▶ [WORK TO BE COMPLETED] Copy out the full listing exactly, omitting any picture it contains.

===== DATA EXTRACT

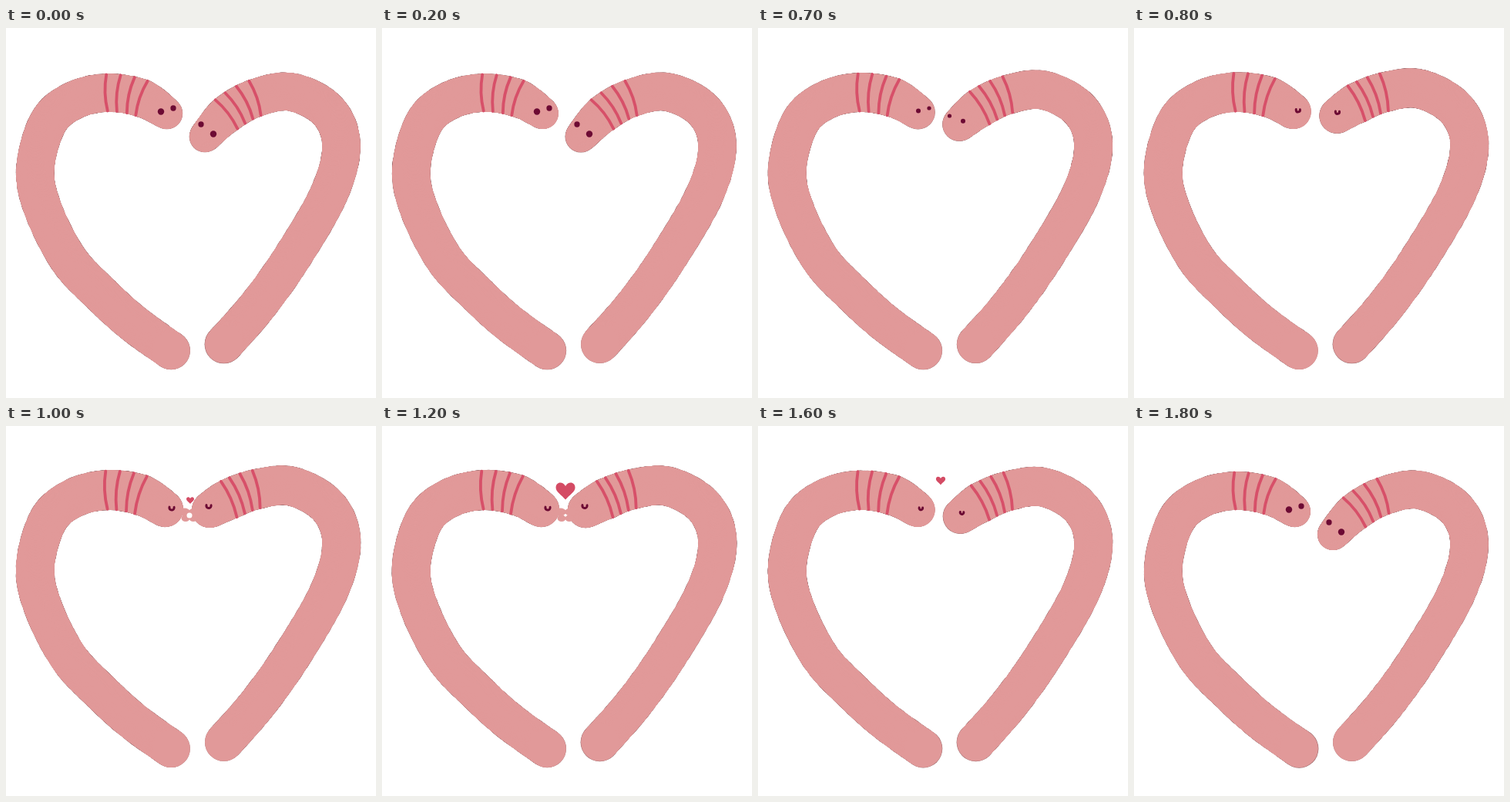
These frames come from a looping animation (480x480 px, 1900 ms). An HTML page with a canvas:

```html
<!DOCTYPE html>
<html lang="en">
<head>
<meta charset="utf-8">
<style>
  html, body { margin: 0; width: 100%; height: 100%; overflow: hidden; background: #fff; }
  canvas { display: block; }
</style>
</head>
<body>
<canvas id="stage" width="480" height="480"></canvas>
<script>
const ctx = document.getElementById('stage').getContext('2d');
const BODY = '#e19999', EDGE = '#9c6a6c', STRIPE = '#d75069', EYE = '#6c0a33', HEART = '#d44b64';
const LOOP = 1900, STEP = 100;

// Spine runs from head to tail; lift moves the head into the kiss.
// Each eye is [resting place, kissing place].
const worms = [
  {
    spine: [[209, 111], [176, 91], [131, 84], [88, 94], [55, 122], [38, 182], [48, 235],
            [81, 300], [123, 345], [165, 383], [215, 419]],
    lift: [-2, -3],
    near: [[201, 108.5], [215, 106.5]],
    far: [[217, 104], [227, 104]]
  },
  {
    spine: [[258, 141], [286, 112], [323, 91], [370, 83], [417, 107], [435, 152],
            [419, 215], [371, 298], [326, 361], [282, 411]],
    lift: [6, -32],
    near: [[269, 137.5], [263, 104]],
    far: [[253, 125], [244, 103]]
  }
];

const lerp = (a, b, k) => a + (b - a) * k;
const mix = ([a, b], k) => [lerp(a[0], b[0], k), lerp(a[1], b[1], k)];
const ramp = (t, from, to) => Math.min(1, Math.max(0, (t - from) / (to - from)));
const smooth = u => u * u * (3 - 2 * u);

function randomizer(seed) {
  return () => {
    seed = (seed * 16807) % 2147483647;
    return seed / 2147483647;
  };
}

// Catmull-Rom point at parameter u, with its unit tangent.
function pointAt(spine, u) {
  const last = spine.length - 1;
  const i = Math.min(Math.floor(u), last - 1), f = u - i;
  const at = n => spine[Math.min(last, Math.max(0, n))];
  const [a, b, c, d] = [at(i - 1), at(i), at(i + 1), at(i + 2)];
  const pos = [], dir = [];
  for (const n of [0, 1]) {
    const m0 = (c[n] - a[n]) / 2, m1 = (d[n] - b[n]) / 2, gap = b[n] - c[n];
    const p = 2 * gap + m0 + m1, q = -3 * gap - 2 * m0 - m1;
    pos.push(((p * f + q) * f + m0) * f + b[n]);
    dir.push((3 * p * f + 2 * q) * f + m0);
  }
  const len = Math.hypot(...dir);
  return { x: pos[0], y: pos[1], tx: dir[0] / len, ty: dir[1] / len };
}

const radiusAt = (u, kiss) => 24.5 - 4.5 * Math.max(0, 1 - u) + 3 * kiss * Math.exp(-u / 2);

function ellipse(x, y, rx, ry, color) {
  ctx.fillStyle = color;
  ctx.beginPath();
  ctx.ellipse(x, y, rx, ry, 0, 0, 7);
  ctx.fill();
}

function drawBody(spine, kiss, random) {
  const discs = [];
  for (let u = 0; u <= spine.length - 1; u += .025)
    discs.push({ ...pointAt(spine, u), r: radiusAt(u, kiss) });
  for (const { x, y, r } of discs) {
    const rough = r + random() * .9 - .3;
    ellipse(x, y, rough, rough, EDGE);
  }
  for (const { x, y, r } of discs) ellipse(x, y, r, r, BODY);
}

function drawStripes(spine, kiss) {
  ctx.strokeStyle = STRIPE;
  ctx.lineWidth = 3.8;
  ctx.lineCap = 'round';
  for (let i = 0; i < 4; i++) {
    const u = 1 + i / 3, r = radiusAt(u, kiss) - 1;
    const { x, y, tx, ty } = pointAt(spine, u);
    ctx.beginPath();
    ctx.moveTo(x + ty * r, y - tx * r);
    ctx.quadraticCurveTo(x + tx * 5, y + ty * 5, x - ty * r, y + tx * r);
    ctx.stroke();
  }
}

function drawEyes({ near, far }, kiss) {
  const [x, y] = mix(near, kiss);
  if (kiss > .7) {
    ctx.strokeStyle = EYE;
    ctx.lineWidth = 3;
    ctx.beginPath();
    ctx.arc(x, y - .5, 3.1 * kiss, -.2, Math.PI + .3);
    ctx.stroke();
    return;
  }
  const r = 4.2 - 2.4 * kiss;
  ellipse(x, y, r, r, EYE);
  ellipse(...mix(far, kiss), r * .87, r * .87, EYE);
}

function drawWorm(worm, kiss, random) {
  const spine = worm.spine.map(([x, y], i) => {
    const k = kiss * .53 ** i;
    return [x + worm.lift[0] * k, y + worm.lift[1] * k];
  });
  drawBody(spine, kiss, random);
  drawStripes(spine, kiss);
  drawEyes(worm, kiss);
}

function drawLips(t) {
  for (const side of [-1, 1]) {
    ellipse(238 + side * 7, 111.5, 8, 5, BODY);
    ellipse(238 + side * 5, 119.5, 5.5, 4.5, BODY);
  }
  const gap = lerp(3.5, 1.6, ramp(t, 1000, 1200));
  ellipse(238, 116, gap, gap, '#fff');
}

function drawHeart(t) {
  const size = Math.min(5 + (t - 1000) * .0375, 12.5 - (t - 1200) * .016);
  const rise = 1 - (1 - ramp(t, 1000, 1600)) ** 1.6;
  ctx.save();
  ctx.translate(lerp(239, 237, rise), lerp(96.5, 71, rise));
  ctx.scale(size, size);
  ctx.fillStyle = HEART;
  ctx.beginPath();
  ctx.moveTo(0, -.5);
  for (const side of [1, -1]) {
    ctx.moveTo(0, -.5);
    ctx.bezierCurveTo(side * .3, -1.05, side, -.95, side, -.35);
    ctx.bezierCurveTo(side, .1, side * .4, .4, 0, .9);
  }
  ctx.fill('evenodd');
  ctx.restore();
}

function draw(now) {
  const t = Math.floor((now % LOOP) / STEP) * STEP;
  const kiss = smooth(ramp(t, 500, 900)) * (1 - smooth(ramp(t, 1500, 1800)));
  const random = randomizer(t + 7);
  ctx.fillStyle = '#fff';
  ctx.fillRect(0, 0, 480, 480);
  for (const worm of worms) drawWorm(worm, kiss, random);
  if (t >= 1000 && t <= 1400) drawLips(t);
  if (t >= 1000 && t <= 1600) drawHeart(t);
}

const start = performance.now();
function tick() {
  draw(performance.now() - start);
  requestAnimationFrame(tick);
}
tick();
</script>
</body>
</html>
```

==========

▶ [RESPONSE TO THIS EXERCISE]
These frames come from a looping animation (480x480 px, 1900 ms). An HTML page with a canvas:

```html
<!DOCTYPE html>
<html lang="en">
<head>
<meta charset="utf-8">
<style>
  html, body { margin: 0; width: 100%; height: 100%; overflow: hidden; background: #fff; }
  canvas { display: block; }
</style>
</head>
<body>
<canvas id="stage" width="480" height="480"></canvas>
<script>
const ctx = document.getElementById('stage').getContext('2d');
const BODY = '#e19999', EDGE = '#9c6a6c', STRIPE = '#d75069', EYE = '#6c0a33', HEART = '#d44b64';
const LOOP = 1900, STEP = 100;

// Spine runs from head to tail; lift moves the head into the kiss.
// Each eye is [resting place, kissing place].
const worms = [
  {
    spine: [[209, 111], [176, 91], [131, 84], [88, 94], [55, 122], [38, 182], [48, 235],
            [81, 300], [123, 345], [165, 383], [215, 419]],
    lift: [-2, -3],
    near: [[201, 108.5], [215, 106.5]],
    far: [[217, 104], [227, 104]]
  },
  {
    spine: [[258, 141], [286, 112], [323, 91], [370, 83], [417, 107], [435, 152],
            [419, 215], [371, 298], [326, 361], [282, 411]],
    lift: [6, -32],
    near: [[269, 137.5], [263, 104]],
    far: [[253, 125], [244, 103]]
  }
];

const lerp = (a, b, k) => a + (b - a) * k;
const mix = ([a, b], k) => [lerp(a[0], b[0], k), lerp(a[1], b[1], k)];
const ramp = (t, from, to) => Math.min(1, Math.max(0, (t - from) / (to - from)));
const smooth = u => u * u * (3 - 2 * u);

function randomizer(seed) {
  return () => {
    seed = (seed * 16807) % 2147483647;
    return seed / 2147483647;
  };
}

// Catmull-Rom point at parameter u, with its unit tangent.
function pointAt(spine, u) {
  const last = spine.length - 1;
  const i = Math.min(Math.floor(u), last - 1), f = u - i;
  const at = n => spine[Math.min(last, Math.max(0, n))];
  const [a, b, c, d] = [at(i - 1), at(i), at(i + 1), at(i + 2)];
  const pos = [], dir = [];
  for (const n of [0, 1]) {
    const m0 = (c[n] - a[n]) / 2, m1 = (d[n] - b[n]) / 2, gap = b[n] - c[n];
    const p = 2 * gap + m0 + m1, q = -3 * gap - 2 * m0 - m1;
    pos.push(((p * f + q) * f + m0) * f + b[n]);
    dir.push((3 * p * f + 2 * q) * f + m0);
  }
  const len = Math.hypot(...dir);
  return { x: pos[0], y: pos[1], tx: dir[0] / len, ty: dir[1] / len };
}

const radiusAt = (u, kiss) => 24.5 - 4.5 * Math.max(0, 1 - u) + 3 * kiss * Math.exp(-u / 2);

function ellipse(x, y, rx, ry, color) {
  ctx.fillStyle = color;
  ctx.beginPath();
  ctx.ellipse(x, y, rx, ry, 0, 0, 7);
  ctx.fill();
}

function drawBody(spine, kiss, random) {
  const discs = [];
  for (let u = 0; u <= spine.length - 1; u += .025)
    discs.push({ ...pointAt(spine, u), r: radiusAt(u, kiss) });
  for (const { x, y, r } of discs) {
    const rough = r + random() * .9 - .3;
    ellipse(x, y, rough, rough, EDGE);
  }
  for (const { x, y, r } of discs) ellipse(x, y, r, r, BODY);
}

function drawStripes(spine, kiss) {
  ctx.strokeStyle = STRIPE;
  ctx.lineWidth = 3.8;
  ctx.lineCap = 'round';
  for (let i = 0; i < 4; i++) {
    const u = 1 + i / 3, r = radiusAt(u, kiss) - 1;
    const { x, y, tx, ty } = pointAt(spine, u);
    ctx.beginPath();
    ctx.moveTo(x + ty * r, y - tx * r);
    ctx.quadraticCurveTo(x + tx * 5, y + ty * 5, x - ty * r, y + tx * r);
    ctx.stroke();
  }
}

function drawEyes({ near, far }, kiss) {
  const [x, y] = mix(near, kiss);
  if (kiss > .7) {
    ctx.strokeStyle = EYE;
    ctx.lineWidth = 3;
    ctx.beginPath();
    ctx.arc(x, y - .5, 3.1 * kiss, -.2, Math.PI + .3);
    ctx.stroke();
    return;
  }
  const r = 4.2 - 2.4 * kiss;
  ellipse(x, y, r, r, EYE);
  ellipse(...mix(far, kiss), r * .87, r * .87, EYE);
}

function drawWorm(worm, kiss, random) {
  const spine = worm.spine.map(([x, y], i) => {
    const k = kiss * .53 ** i;
    return [x + worm.lift[0] * k, y + worm.lift[1] * k];
  });
  drawBody(spine, kiss, random);
  drawStripes(spine, kiss);
  drawEyes(worm, kiss);
}

function drawLips(t) {
  for (const side of [-1, 1]) {
    ellipse(238 + side * 7, 111.5, 8, 5, BODY);
    ellipse(238 + side * 5, 119.5, 5.5, 4.5, BODY);
  }
  const gap = lerp(3.5, 1.6, ramp(t, 1000, 1200));
  ellipse(238, 116, gap, gap, '#fff');
}

function drawHeart(t) {
  const size = Math.min(5 + (t - 1000) * .0375, 12.5 - (t - 1200) * .016);
  const rise = 1 - (1 - ramp(t, 1000, 1600)) ** 1.6;
  ctx.save();
  ctx.translate(lerp(239, 237, rise), lerp(96.5, 71, rise));
  ctx.scale(size, size);
  ctx.fillStyle = HEART;
  ctx.beginPath();
  ctx.moveTo(0, -.5);
  for (const side of [1, -1]) {
    ctx.moveTo(0, -.5);
    ctx.bezierCurveTo(side * .3, -1.05, side, -.95, side, -.35);
    ctx.bezierCurveTo(side, .1, side * .4, .4, 0, .9);
  }
  ctx.fill('evenodd');
  ctx.restore();
}

function draw(now) {
  const t = Math.floor((now % LOOP) / STEP) * STEP;
  const kiss = smooth(ramp(t, 500, 900)) * (1 - smooth(ramp(t, 1500, 1800)));
  const random = randomizer(t + 7);
  ctx.fillStyle = '#fff';
  ctx.fillRect(0, 0, 480, 480);
  for (const worm of worms) drawWorm(worm, kiss, random);
  if (t >= 1000 && t <= 1400) drawLips(t);
  if (t >= 1000 && t <= 1600) drawHeart(t);
}

const start = performance.now();
function tick() {
  draw(performance.now() - start);
  requestAnimationFrame(tick);
}
tick();
</script>
</body>
</html>
```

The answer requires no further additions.